Rudder, Skeg or Skudder on the kayak?
For a beginner kayaker there are many things to ponder about-kayak selection, how to paddle, costs, paddle selection, do my feet have to be stationary, and other accessories to think about when making purchases. The more advanced paddler already has most of the gear and has learned to paddle with the equipment available.
Paddling is a lifetime skill and it takes a lifetime to be knowledgeable and to be a great paddler.
For Sea kayaking there has always been a big philosophical difference between paddlers and manufacturers of the UK and North America about the rudder vs the skeg system and now the Skudder system.
I paddle on the Bay of Fundy and I have paddled skeg boats and rudder boats, never a Skudder boat. My first instructional Seakayak was the NordKapp a kayak of a very large following. I also paddle the large open waters of the SW Coast in Newfoundland. Over the years I have become a great believer in the rudder system and stability of a kayak with great water proof hatches and an accessible day hatch. When paddling my feet are on fixed footpegs as a three point contact is necessary to have proper boat control, for paddling, rolling and bracing.
This blog is to show the points of the rudder system vs the skeg and skudder.
To do this one must review some of the basics to how a kayak turns and also consider large wave action caused by heavy winds, currents, surf and landings.
What is a rudder?
The rudder is basically a blade that is lowered into the water so that it is straight down at the stern of the kayak and is able to move left to right by using the feet so that the blade can put on some forward resistance to make the kayak stern slide to the port or starboard and change the forward direction. So the kayak can be steered using one’s feet. The rudder blade when not in use can be raised out of the water and locked into place on top of the deck. This is the surf rudder system.
What is a skeg?
How does a kayak change direction?
A kayak or any displacement boat changes direction by side slipping the stern. Let me clarify. The kayak when in a forward motion creates a bow waves like a V. The bow wave V is like a notch and holds the kayak in place. The stern on the other hand is not locked in place and can slip sideways. When the stern slips sideways it is usually caused by the side wind and so the kayak will turn up wind. This is called weather cocking. A good kayak in case of strong winds will weather cock and really is a safety feature as wind and waves normally come from the same direction.
If weather cocking persists you can decrease this. For a skeg system on your kayak you can adjust the skeg to go down further until a right balance is felt. This is accomplished by using the slider on the side of the kayak using your hand while paddling. This will have to be adjusted manually as the wind changes
With the rudder system you may have to angle the blade so that the stern slips more up wind. This is done while you are paddling but you are using your feet.
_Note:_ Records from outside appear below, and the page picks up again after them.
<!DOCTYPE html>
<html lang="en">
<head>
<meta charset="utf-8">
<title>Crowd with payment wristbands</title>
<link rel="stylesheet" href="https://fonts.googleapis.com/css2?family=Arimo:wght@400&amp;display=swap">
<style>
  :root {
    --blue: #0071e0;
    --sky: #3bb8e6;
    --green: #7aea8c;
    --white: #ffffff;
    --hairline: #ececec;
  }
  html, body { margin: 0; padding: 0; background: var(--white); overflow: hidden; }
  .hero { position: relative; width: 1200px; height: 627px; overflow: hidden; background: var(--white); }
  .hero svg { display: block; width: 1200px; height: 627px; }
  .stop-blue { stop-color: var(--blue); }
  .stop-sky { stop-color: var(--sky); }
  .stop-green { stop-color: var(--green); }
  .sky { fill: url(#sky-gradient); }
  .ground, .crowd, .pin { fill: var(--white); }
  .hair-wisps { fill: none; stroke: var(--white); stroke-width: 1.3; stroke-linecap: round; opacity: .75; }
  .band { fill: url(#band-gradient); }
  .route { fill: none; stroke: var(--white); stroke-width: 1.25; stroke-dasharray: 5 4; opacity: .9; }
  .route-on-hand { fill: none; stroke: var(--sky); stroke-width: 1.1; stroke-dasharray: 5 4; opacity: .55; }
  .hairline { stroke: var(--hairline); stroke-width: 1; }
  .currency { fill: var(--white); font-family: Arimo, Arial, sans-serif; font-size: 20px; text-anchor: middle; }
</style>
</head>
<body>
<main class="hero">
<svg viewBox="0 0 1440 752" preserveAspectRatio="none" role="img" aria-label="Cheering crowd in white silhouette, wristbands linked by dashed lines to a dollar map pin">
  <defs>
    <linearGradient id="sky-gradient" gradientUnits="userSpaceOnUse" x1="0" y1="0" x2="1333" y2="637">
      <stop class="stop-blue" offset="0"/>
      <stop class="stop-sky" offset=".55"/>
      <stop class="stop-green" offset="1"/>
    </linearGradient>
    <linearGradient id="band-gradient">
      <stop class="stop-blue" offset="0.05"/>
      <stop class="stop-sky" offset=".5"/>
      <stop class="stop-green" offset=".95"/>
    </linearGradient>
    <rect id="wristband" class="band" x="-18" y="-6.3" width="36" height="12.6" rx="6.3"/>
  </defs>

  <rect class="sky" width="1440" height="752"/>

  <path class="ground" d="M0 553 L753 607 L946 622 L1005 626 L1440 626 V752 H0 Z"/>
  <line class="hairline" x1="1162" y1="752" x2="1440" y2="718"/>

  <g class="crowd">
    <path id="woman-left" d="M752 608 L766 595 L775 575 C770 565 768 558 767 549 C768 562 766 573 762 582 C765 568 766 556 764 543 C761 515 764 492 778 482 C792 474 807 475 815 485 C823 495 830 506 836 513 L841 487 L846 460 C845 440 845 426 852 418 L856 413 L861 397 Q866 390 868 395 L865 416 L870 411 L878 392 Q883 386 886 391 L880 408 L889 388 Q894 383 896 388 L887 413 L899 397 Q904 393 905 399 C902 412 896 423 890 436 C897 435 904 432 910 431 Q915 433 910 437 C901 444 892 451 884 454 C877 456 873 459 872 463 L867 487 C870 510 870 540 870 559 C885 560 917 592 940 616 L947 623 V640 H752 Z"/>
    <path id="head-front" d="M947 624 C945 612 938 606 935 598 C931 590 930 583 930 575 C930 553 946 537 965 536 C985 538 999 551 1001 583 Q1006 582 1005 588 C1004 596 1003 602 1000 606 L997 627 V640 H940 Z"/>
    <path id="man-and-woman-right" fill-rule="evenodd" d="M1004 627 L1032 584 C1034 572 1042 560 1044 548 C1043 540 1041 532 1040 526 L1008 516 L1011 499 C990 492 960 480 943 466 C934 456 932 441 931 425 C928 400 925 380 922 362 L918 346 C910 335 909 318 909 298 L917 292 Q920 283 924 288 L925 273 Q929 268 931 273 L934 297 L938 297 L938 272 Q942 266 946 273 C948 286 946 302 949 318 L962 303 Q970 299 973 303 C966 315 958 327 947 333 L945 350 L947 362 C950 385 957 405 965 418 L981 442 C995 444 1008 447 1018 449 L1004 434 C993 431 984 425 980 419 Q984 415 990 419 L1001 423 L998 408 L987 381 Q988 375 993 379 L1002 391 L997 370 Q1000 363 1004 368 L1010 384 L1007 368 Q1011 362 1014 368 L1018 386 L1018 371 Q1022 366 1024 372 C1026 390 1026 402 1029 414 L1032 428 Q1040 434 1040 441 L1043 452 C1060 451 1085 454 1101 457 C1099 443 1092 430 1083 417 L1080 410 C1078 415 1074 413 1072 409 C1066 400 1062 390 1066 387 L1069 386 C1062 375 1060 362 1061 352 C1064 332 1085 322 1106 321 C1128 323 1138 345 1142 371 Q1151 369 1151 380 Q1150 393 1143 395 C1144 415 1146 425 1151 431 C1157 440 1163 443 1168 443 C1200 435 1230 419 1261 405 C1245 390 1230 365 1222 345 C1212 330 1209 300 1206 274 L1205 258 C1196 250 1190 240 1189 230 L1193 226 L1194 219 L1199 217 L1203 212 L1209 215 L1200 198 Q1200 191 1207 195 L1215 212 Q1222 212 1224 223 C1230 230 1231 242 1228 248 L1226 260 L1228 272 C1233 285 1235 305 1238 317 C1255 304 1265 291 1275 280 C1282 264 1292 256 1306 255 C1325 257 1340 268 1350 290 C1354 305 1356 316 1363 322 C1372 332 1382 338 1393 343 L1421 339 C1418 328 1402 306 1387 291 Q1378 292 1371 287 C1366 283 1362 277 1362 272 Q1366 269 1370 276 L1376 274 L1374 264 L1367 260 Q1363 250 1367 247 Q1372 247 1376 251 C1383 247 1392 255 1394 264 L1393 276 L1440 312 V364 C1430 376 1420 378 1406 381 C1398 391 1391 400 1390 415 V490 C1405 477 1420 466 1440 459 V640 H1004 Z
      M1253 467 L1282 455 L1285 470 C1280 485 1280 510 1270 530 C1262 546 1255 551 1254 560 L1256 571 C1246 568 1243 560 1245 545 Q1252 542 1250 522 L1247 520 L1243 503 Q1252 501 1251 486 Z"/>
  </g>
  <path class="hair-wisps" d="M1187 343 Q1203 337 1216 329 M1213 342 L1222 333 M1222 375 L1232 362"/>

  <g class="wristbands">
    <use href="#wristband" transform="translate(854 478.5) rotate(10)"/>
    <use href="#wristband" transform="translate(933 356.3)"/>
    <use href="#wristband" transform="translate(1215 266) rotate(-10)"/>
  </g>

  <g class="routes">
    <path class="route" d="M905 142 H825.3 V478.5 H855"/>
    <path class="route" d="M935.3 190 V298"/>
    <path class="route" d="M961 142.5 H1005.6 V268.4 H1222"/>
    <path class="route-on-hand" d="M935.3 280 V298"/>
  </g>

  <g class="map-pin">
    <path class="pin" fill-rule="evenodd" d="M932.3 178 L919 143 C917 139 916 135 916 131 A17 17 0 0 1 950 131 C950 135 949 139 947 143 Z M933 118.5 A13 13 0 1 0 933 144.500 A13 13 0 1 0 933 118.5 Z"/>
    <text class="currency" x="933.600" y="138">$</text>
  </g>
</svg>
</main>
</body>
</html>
More than likely this is not all. If you are in strong enough winds you will have to use your edging and sweeps. For a skeg fitted kayak this is more demanding than for a rudder fitted kayak normally.
White water boats today are almost as long as they are wide.They are stable but low in volume. These are notgood for paddling on any water for a distance. These kayaks are meant for moving with the flow of the water and being held in place on a wave by gravity and drag. These kayaks are manoeverable, turning,rolling,and surfing. Not meant for distance or carrying gear. These do not have any type of tracking system. Their bottoms are curved and flat.
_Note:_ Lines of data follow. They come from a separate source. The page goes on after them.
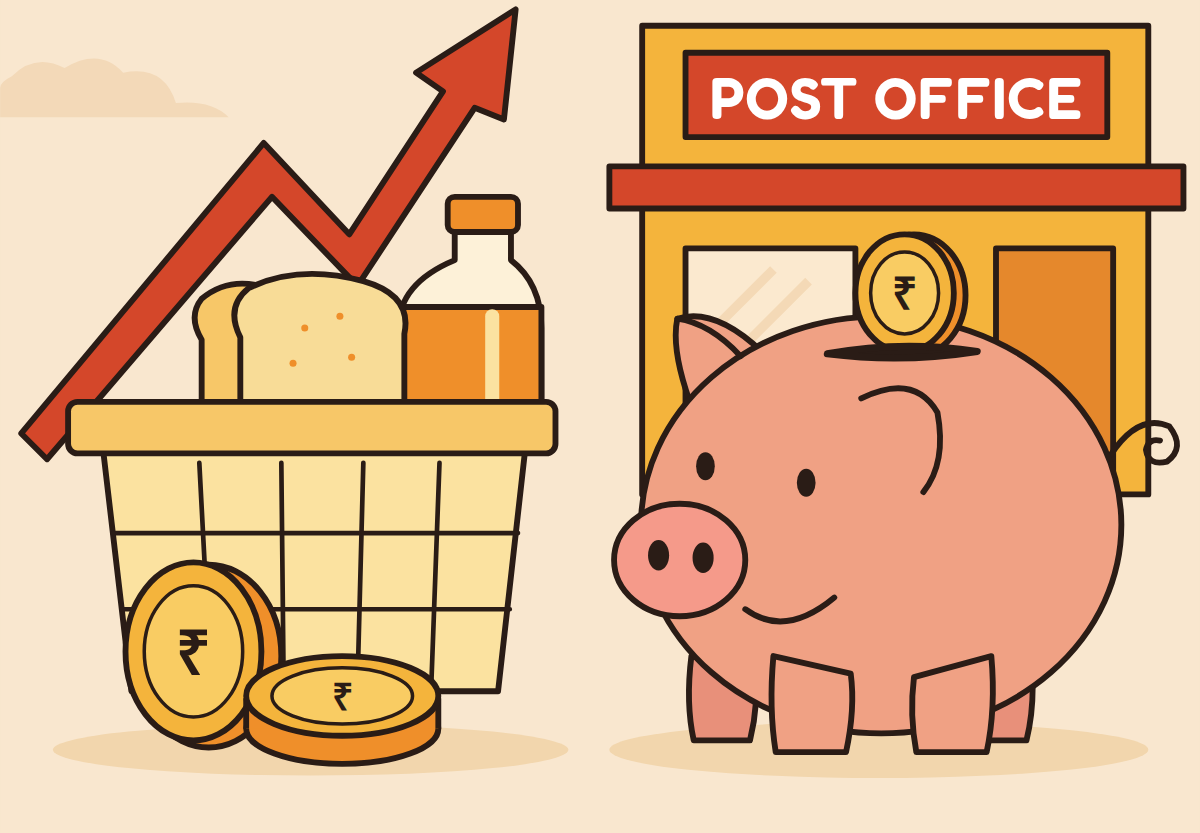
<!DOCTYPE html>
<html lang="en">
<head>
<meta charset="utf-8">
<title>Rising Prices and Post Office Savings</title>
<link rel="stylesheet" href="https://fonts.googleapis.com/css2?family=Fredoka:wght@600&display=swap">
<style>
:root{
  --cream:#f9e7cf;
  --cloud:#f3d9b8;
  --ink:#2a1c16;
  --red:#d4472a;
  --gold:#f4b43c;
  --gold-light:#f9cc63;
  --gold-pale:#fbe2a0;
  --orange:#ef8f2a;
  --bread:#f7c768;
  --bread-light:#f8dc97;
  --milk:#fdf1d8;
  --pig:#f0a184;
  --pig-shade:#e8907a;
  --pig-snout:#f59a8a;
  --window:#fbe9cf;
  --door:#e5882c;
  --shadow:#f2d6ad;
}
html,body{margin:0;padding:0;overflow:hidden}
body{width:1200px;height:833px;background:var(--cream)}
.artboard{display:block;width:1200px;height:833px}
.sign-label{font-family:'Fredoka',sans-serif;font-weight:600;font-size:50px;fill:#fff;letter-spacing:1px}
.rupee{font-family:'Fredoka',sans-serif;font-weight:600;fill:var(--ink)}
</style>
</head>
<body>
<svg class="artboard" viewBox="0 0 1024 711" xmlns="http://www.w3.org/2000/svg" role="img" aria-label="A basket of groceries under a rising price arrow beside a piggy bank saving coins at a post office">
  <defs>
    <clipPath id="above-slot">
      <rect x="700" y="180" width="150" height="122"/>
    </clipPath>
  </defs>

  <rect width="1024" height="711" fill="var(--cream)"/>

  <path d="M0 100 H195 Q180 85 150 88 Q140 55 105 62 Q85 40 55 58 Q30 45 10 65 Q0 70 0 75 Z" fill="var(--cloud)"/>

  <ellipse cx="265" cy="640" rx="220" ry="22" fill="var(--shadow)"/>
  <ellipse cx="750" cy="640" rx="230" ry="24" fill="var(--shadow)"/>

  <g class="post-office" stroke="var(--ink)" stroke-linejoin="round">
    <rect x="548" y="22" width="432" height="400" fill="var(--gold)" stroke-width="5"/>
    <rect x="585" y="45" width="360" height="72" fill="var(--red)" stroke-width="5"/>
    <text class="sign-label" x="765" y="101" text-anchor="middle" stroke="none">POST OFFICE</text>
    <rect x="520" y="142" width="490" height="36" fill="var(--red)" stroke-width="5"/>
    <rect x="585" y="212" width="145" height="175" fill="var(--window)" stroke-width="5"/>
    <path d="M600 290 L660 230 M610 320 L690 240" stroke="#f4d9b6" stroke-width="8"/>
    <rect x="850" y="212" width="100" height="210" fill="var(--door)" stroke-width="5"/>
  </g>

  <g class="price-arrow" stroke="var(--ink)" stroke-width="5" stroke-linejoin="round">
    <path d="M18 370 L225 122 L298 200 L378 78 L355 62 L440 8 L430 102 L405 92 L305 244 L232 168 L40 392 Z" fill="var(--red)"/>
  </g>

  <g class="bottle" stroke="var(--ink)" stroke-width="5" stroke-linejoin="round">
    <rect x="382" y="168" width="60" height="30" rx="6" fill="var(--orange)"/>
    <path d="M388 198 H436 V222 Q462 242 462 280 V350 H340 V280 Q340 242 388 222 Z" fill="var(--milk)"/>
    <path d="M340 262 H462 V350 H340 Z" fill="var(--orange)"/>
    <path d="M420 270 V340" stroke="var(--gold-pale)" stroke-width="12" stroke-linecap="round"/>
  </g>
  <g class="bread" stroke="var(--ink)" stroke-width="5" stroke-linejoin="round">
    <path d="M172 350 V290 Q160 270 172 255 Q200 232 238 250 L238 350 Z" fill="var(--bread)"/>
    <path d="M205 352 V288 Q192 262 212 246 Q255 225 310 240 Q352 252 345 285 V352 Z" fill="var(--bread-light)"/>
    <g fill="var(--orange)" stroke="none">
      <circle cx="260" cy="280" r="3"/><circle cx="290" cy="270" r="3"/>
      <circle cx="250" cy="310" r="3"/><circle cx="300" cy="305" r="3"/>
    </g>
  </g>

  <g class="basket" stroke="var(--ink)" stroke-width="5" stroke-linejoin="round" stroke-linecap="round">
    <path d="M88 385 H448 L425 590 H112 Z" fill="var(--gold-pale)"/>
    <path d="M170 395 L180 585 M240 395 L242 585 M310 395 L305 585 M375 395 L368 585 M96 455 H442 M104 520 H435" fill="none" stroke-width="4"/>
    <rect x="58" y="343" width="416" height="44" rx="8" fill="var(--bread)"/>
  </g>

  <g class="standing-coin" stroke="var(--ink)" stroke-width="5">
    <ellipse cx="178" cy="560" rx="62" ry="78" fill="var(--orange)"/>
    <ellipse cx="165" cy="556" rx="58" ry="76" fill="var(--gold)"/>
    <ellipse cx="165" cy="556" rx="42" ry="56" fill="var(--gold-light)" stroke-width="3"/>
    <text class="rupee" x="165" y="575" text-anchor="middle" font-size="52" stroke="none">₹</text>
  </g>
  <g class="flat-coin" stroke="var(--ink)" stroke-width="5">
    <ellipse cx="292" cy="622" rx="82" ry="30" fill="var(--orange)"/>
    <rect x="210" y="596" width="164" height="26" fill="var(--orange)" stroke="none"/>
    <path d="M210 596 V622 M374 596 V622" fill="none"/>
    <ellipse cx="292" cy="594" rx="82" ry="34" fill="var(--gold)"/>
    <ellipse cx="292" cy="594" rx="60" ry="24" fill="var(--gold-light)" stroke-width="3"/>
    <text class="rupee" x="292" y="606" text-anchor="middle" font-size="32" stroke="none">₹</text>
  </g>

  <g class="piggy-bank" stroke="var(--ink)" stroke-width="5" stroke-linejoin="round" stroke-linecap="round">
    <path d="M948 388 Q972 352 998 364 Q1012 382 996 394 Q980 398 978 384 Q980 374 990 376" fill="none"/>
    <path d="M590 560 Q585 600 592 632 H640 Q648 600 644 570 Z" fill="var(--pig-shade)"/>
    <path d="M826 565 Q822 600 828 632 H876 Q884 600 880 560 Z" fill="var(--pig-shade)"/>
    <path d="M592 352 Q572 300 578 272 Q610 262 650 300 Z" fill="var(--pig)"/>
    <ellipse cx="752" cy="448" rx="205" ry="178" fill="var(--pig)"/>
    <path d="M578 272 Q606 276 632 304" fill="none"/>
    <path d="M660 560 Q656 605 662 642 H722 Q730 605 726 575 Z" fill="var(--pig)"/>
    <path d="M780 578 Q776 610 782 642 H842 Q850 605 846 560 Z" fill="var(--pig)"/>
    <path d="M735 340 Q780 318 800 352 Q808 395 788 420" fill="none"/>
    <ellipse cx="580" cy="478" rx="56" ry="48" fill="var(--pig-snout)"/>
    <ellipse cx="562" cy="474" rx="9" ry="13" fill="var(--ink)" stroke="none"/>
    <ellipse cx="600" cy="476" rx="9" ry="13" fill="var(--ink)" stroke="none"/>
    <ellipse cx="602" cy="398" rx="8" ry="12" fill="var(--ink)" stroke="none"/>
    <ellipse cx="688" cy="412" rx="8" ry="12" fill="var(--ink)" stroke="none"/>
    <path d="M636 520 Q670 545 712 510" fill="none"/>
  </g>
  <g class="slot-coin" stroke="var(--ink)" stroke-width="5" clip-path="url(#above-slot)">
    <ellipse cx="780" cy="252" rx="44" ry="52" fill="var(--orange)"/>
    <ellipse cx="772" cy="250" rx="42" ry="50" fill="var(--gold)"/>
    <ellipse cx="772" cy="250" rx="29" ry="35" fill="var(--gold-light)" stroke-width="3"/>
    <text class="rupee" x="772" y="264" text-anchor="middle" font-size="38" stroke="none">₹</text>
  </g>
  <path class="coin-slot" d="M706 302 Q770 290 834 300 Q770 310 706 302 Z" fill="var(--ink)" stroke="var(--ink)" stroke-width="6" stroke-linejoin="round"/>
</svg>
</body>
</html>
The Sea kayak is just the opposite. These are longer and designed around 17ft. Hull shapes vary for purpose. A longer water line provides higher speed and better tracking. A more banana shaped hull will have more playboat capability-turns faster or is more manoeverable and wider in the cockpit area. These will not be as fast on the long run.
For the longer kayaks a rudder will work best. On the more banana shaped hull both systems will work but the skeg maybe all that is required or may not be able to fit a rudder system.
What are the advantages and disadvantages of a skeg, rudder, and skudder.
The skeg and rudder are both used for trim. The paddle and edging are used to steer. I use my rudder on my kayak to steer as well and use my paddle for forward propulsion more so. When using your sweep strokes and paddling on one side and edging to put the kayak on course paddling rhytm is upset and this results in covering ground in less time and exhausting the paddler at the end of day.
When the lop gets high enough you will see your kayak stern be in air instead of water. In this case the rudder will also be in air and not be effective until it hits the water again. I have found this to be true with skeg boats as well. This however is not a big issue as the response time for the boat to change direction is much larger than the time out and back into the water. I do not find this an issue.
I believe that the novice should take an introductory course in the fundamentals of kayaking, trying